French troops will begin withdrawing from Niger “this week,” Paris said Thursday, after a falling-out with the military junta in power since a July coup.
“We will begin our disengagement operation this week, in good order, safely and in coordination with the Nigeriens,” the military headquarters said.
The announcement comes a week after France’s ambassador to Niamey returned home under pressure from the regime.
President Emmanuel Macron announced on September 24 the withdrawal of 1,400 French troops “by the end of the year.”
Paris’ soldiers were in Niger as part of a wider fight against jihadists across the Sahel region.
Some 400 are deployed alongside local troops in northwestern Niger, near its borders with Burkina Faso and Mali.
The “three borders” zone is known as a haven for the Islamic State group.
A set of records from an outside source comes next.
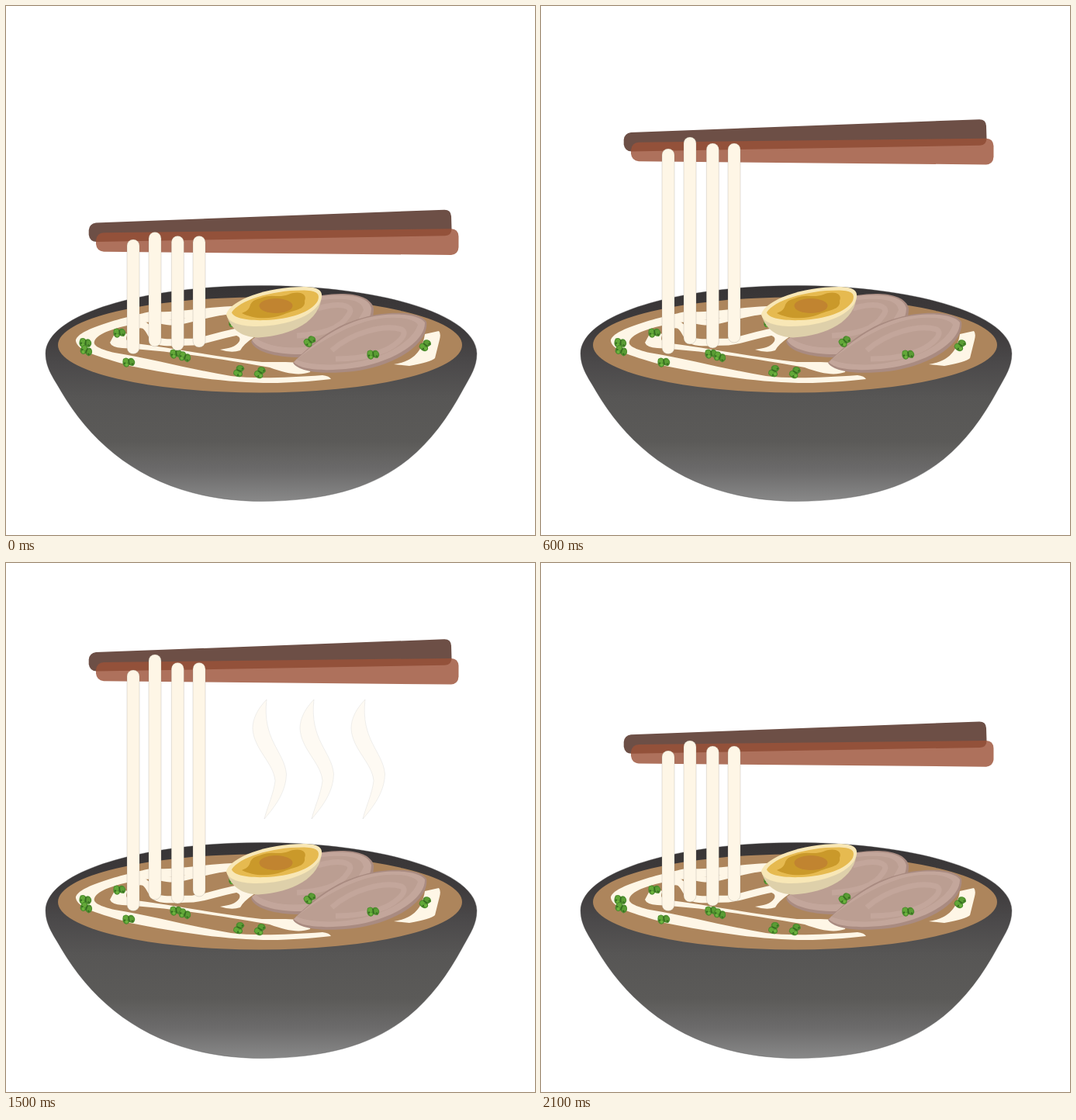
Recreate the animation shown at these times as an HTML page. Size 682 px wide and 682 px high, loop 2.4 s.

```html
<!DOCTYPE html>
<html lang="en">
<head>
<meta charset="utf-8">
<title>Noodle bowl</title>
<style>
  html, body { margin: 0; width: 100%; height: 100%; overflow: hidden; background: #fff; }
  svg { display: block; width: 100vw; height: 100vh; animation: lift 2400ms step-end infinite; }

  /* --lift: sticks, --n1..--n3: strand tops, --dip: strand ends, --rise / --fog: steam */
  @keyframes lift {
    0%, 100%     { --lift: 0px;      --n1: 301px; --n2: 291.5px; --n3: 296.5px; --dip: 0px;  --rise: 0;    --fog: 0; }
    12.5%, 87.5% { --lift: -58.3px;  --n1: 242px; --n2: 229px;   --n3: 236px;   --dip: -2px; --rise: 0;    --fog: 0; }
    25%, 75%     { --lift: -116.5px; --n1: 184px; --n2: 169px;   --n3: 177px;   --dip: -3px; --rise: 0;    --fog: 0; }
    37.5%, 62.5% { --lift: -164.4px; --n1: 138px; --n2: 118px;   --n3: 128.5px; --dip: -5px; --rise: .806; --fog: .45; }
    50%          { --lift: -209.5px; --n1: 102px; --n2: 79px;    --n3: 91px;    --dip: -6px; --rise: 1;    --fog: 1; }
  }

  .sticks { transform: translateY(var(--lift)); }
  .strand { --top: var(--n3); y: var(--top); height: calc(var(--end) - var(--top)); width: 16px; rx: 8px; }
  .strands { fill: #fef6e6; stroke: #8a8478; stroke-width: .25; }
  .s1 { --top: var(--n1); --end: 448.5px; }
  .s2 { --top: var(--n2); --end: calc(439px + var(--dip)); }
  .s3 { --end: calc(444px + var(--dip)); }
  .s4 { --end: calc(440px + 2 * var(--dip)); }
  .steam { transform: translateY(330px) scaleY(var(--rise)) translateY(-330px); opacity: var(--fog);
           fill: #fef6e6; stroke: #777; stroke-width: .3; }
  .cream { fill: #fef6e6; }
  .line { fill: none; stroke: #fef6e6; stroke-linecap: round; stroke-linejoin: round; }
</style>
</head>
<body>
<svg viewBox="0 0 682 682">
  <defs>
    <linearGradient id="glaze" gradientUnits="userSpaceOnUse" x1="0" y1="360" x2="0" y2="639">
      <stop offset="0" stop-color="#373435"/>
      <stop offset=".22" stop-color="#3f3c3d"/>
      <stop offset=".36" stop-color="#4b494a"/>
      <stop offset=".52" stop-color="#575655"/>
      <stop offset=".72" stop-color="#5b5a58"/>
      <stop offset=".86" stop-color="#6c6b6b"/>
      <stop offset="1" stop-color="#898989"/>
    </linearGradient>
    <path id="wisp" d="M336 139C324 154 318 170 318 185C319 218 345 240 347 269C345 290 337 310 333 330C350 306 361 284 361.500 258C359 222 330 204 336 139Z"/>
    <g id="herb">
      <path fill="#4b8b2d" d="M-7 -5Q-3 -8 0 -5Q4 -8 7 -4Q10 0 6 4Q3 4 1 3Q-1 7 -5 5Q-9 2 -7 -5Z"/>
      <circle cx="-3.500" cy="-2.500" r="3" fill="#62a838"/>
      <circle cx="4" cy="-1.500" r="3" fill="#5a9d34"/>
      <circle cx="-2.500" cy="2.500" r="2" fill="#6db43e"/>
      <path d="M0 -4L1 2M-6 1L-4 0M4 1L6 2" fill="none" stroke="#35691f" stroke-width="1.500"/>
    </g>
  </defs>

  <path fill="url(#glaze)" stroke="#555" stroke-width=".4" d="M51 448C52 396 180 360.500 329 360.500S606 396 607 448C607 465 599 477 590 493C540 586 476 638 329 638.500C202 638 121 580 73 500C63 482 51 468 51 448Z"/>
  <ellipse cx="327.500" cy="437" rx="260.500" ry="61.500" fill="#ad855c"/>

  <g class="cream">
    <path d="M292 387C250 389 215 396 186 394C150 402 90 417 90 432C92 445 120 452 160 464C220 476 290 487 350 486C380 485 400 483 419 481Q417 477 408 476C365 479 320 481 290 477C240 469 190 455 140 447C115 441 111 436 115 430C122 420 145 414 170 409C200 406 250 400 300 397Z"/>
    <path d="M142 419L134 434Q136 440 150 441C220 445 300 459 340 466C362 474 378 477 392 472L394 462C370 458 350 459 330 459C270 452 210 440 160 434Q152 431 157 423Z"/>
    <path d="M500 462C520 459 536 450 540 423L558 419Q561 422 559 430L553 454Q548 459 520 464Z"/>
    <path d="M276 443Q291 448 302 444Q306 436 321 426L313 414C300 418 286 420 276 425C294 422 304 425 301 432C296 440 288 441 276 443Z"/>
  </g>
  <path class="line" stroke-width="9" d="M165 413C181 405 184 419 190 428C198 437 220 433 241 433C262 431 276 423 310 418"/>
  <path class="line" stroke-width="7" d="M175 404C193 402 199 408 215 408S250 399 285 394"/>

  <!-- meat slices -->
  <path fill="#a98b81" d="M316 432C319 446 350 454 386 453C438 451 475 421 474 390C470 372 440 368 407 373Z"/>
  <path fill="#c3a69b" d="M317 430C322 443 351 450 384 449C433 447 470 420 471 390C468 373 438 370 405 374Z"/>
  <path fill="#bb9e92" d="M321 427C334 438 360 442 384 440C420 438 449 418 461 392C459 377 435 376 407 379Z"/>
  <path fill="none" stroke="#c3a69b" stroke-width="7" d="M402 390C433 381 451 387 441 399C430 417 407 423 375 425"/>
  <path fill="#a98b81" d="M370 460C378 473 413 475 448 471C500 465 546 436 542 407C533 393 490 393 460 402C425 411 398 431 370 460Z"/>
  <path fill="#c3a69b" d="M371 459C380 470 414 471 446 467C495 461 541 434 540 408C531 395 490 395 461 403C426 413 399 433 371 459Z"/>
  <path fill="#bb9e92" d="M374 456C395 464 427 464 451 459C492 452 524 432 531 411C524 400 490 399 463 407C430 417 401 436 374 456Z"/>
  <path fill="none" stroke="#c3a69b" stroke-width="7" d="M420 444C446 421 487 410 510 417C521 423 500 441 480 447C461 454 441 455 425 455"/>

  <use href="#herb" transform="translate(293 410) scale(.75)"/>

  <!-- egg half -->
  <path fill="#ded0aa" d="M284 397C289 417 304 427 325 427.500C369 425 406 406 407 372Z"/>
  <path fill="#f8e7b6" d="M284 397C290 379 336 362 384 362C401 362 408 366 407 375C404 394 376 408 340 412C311 415 286 411 284 397Z"/>
  <path fill="#e6ba50" d="M291 395C300 380 342 366 385 366.500C402 367 405 372 402 380C394 395 365 404 335 405C310 406 293 402 291 395Z"/>
  <path fill="#ca992a" d="M304 396C321 390 308 382 327 377C342 370 350 377 364 372C379 366 389 372 385 380C387 392 370 392 357 398C338 405 318 403 304 396Z"/>
  <ellipse cx="348" cy="386.500" rx="21.500" ry="9.500" fill="#c18430"/>

  <g id="herbs"></g>

  <g class="sticks">
    <path fill="#6d4f46" d="M116 279.500L565 262.700Q573.500 262.500 574 271L574.500 287Q574.500 296 566 296.200L117 304Q108 304 106.700 295V289Q107.500 280.500 116 279.500Z"/>
    <path fill="#9c5238" fill-opacity=".815" d="M126 292.300L574 287.300Q583 287.500 583.500 297V311Q583 320 574 321L126 316.700Q117 316 116 307V302Q117 293 126 292.300Z"/>
  </g>
  <g class="strands">
    <rect class="strand s1" x="156"/>
    <rect class="strand s2" x="184"/>
    <rect class="strand s3" x="213.300"/>
    <rect class="strand s4" x="241"/>
  </g>
  <g class="steam">
    <use href="#wisp"/>
    <use href="#wisp" x="61"/>
    <use href="#wisp" x="127"/>
  </g>
</svg>
<script>
  // x, y, turn in degrees
  const spots = [
    [102, 435, 10], [103, 445, 30], [146, 422, 0], [158, 460, 0], [219, 449, 0], [230, 453, 25],
    [301, 471, -60], [328, 473, -50], [392, 433, -35], [473, 450, 0], [541, 438, -45]
  ];
  document.getElementById("herbs").innerHTML = spots.map(([x, y, turn]) =>
    `<use href="#herb" transform="translate(${x} ${y}) rotate(${turn})"/>`).join("");
</script>
</body>
</html>
```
Soldiers withdrawing from the area would need cover to leave their exposed forward positions, the military headquarters said, possibly including air support from the larger force at an airbase outside the capital Niamey.
The troops have been living with uncertainty since the junta began demanding their departure, with irregular supplies of food and repeated anti-French demonstrations outside the Niamey base.
France had reinforced its presence in Niger after another coup-born military regime in Mali demanded its forces’ departure, adding armored vehicles and helicopters to the drones and fighter jets already deployed.
Its troops will now have to withdraw either via Benin to the south — at odds with the junta in Niamey — or Chad to the east, the site of France’s headquarters for the Sahel theatre.
For now, Niamey forbids French flights over its territory.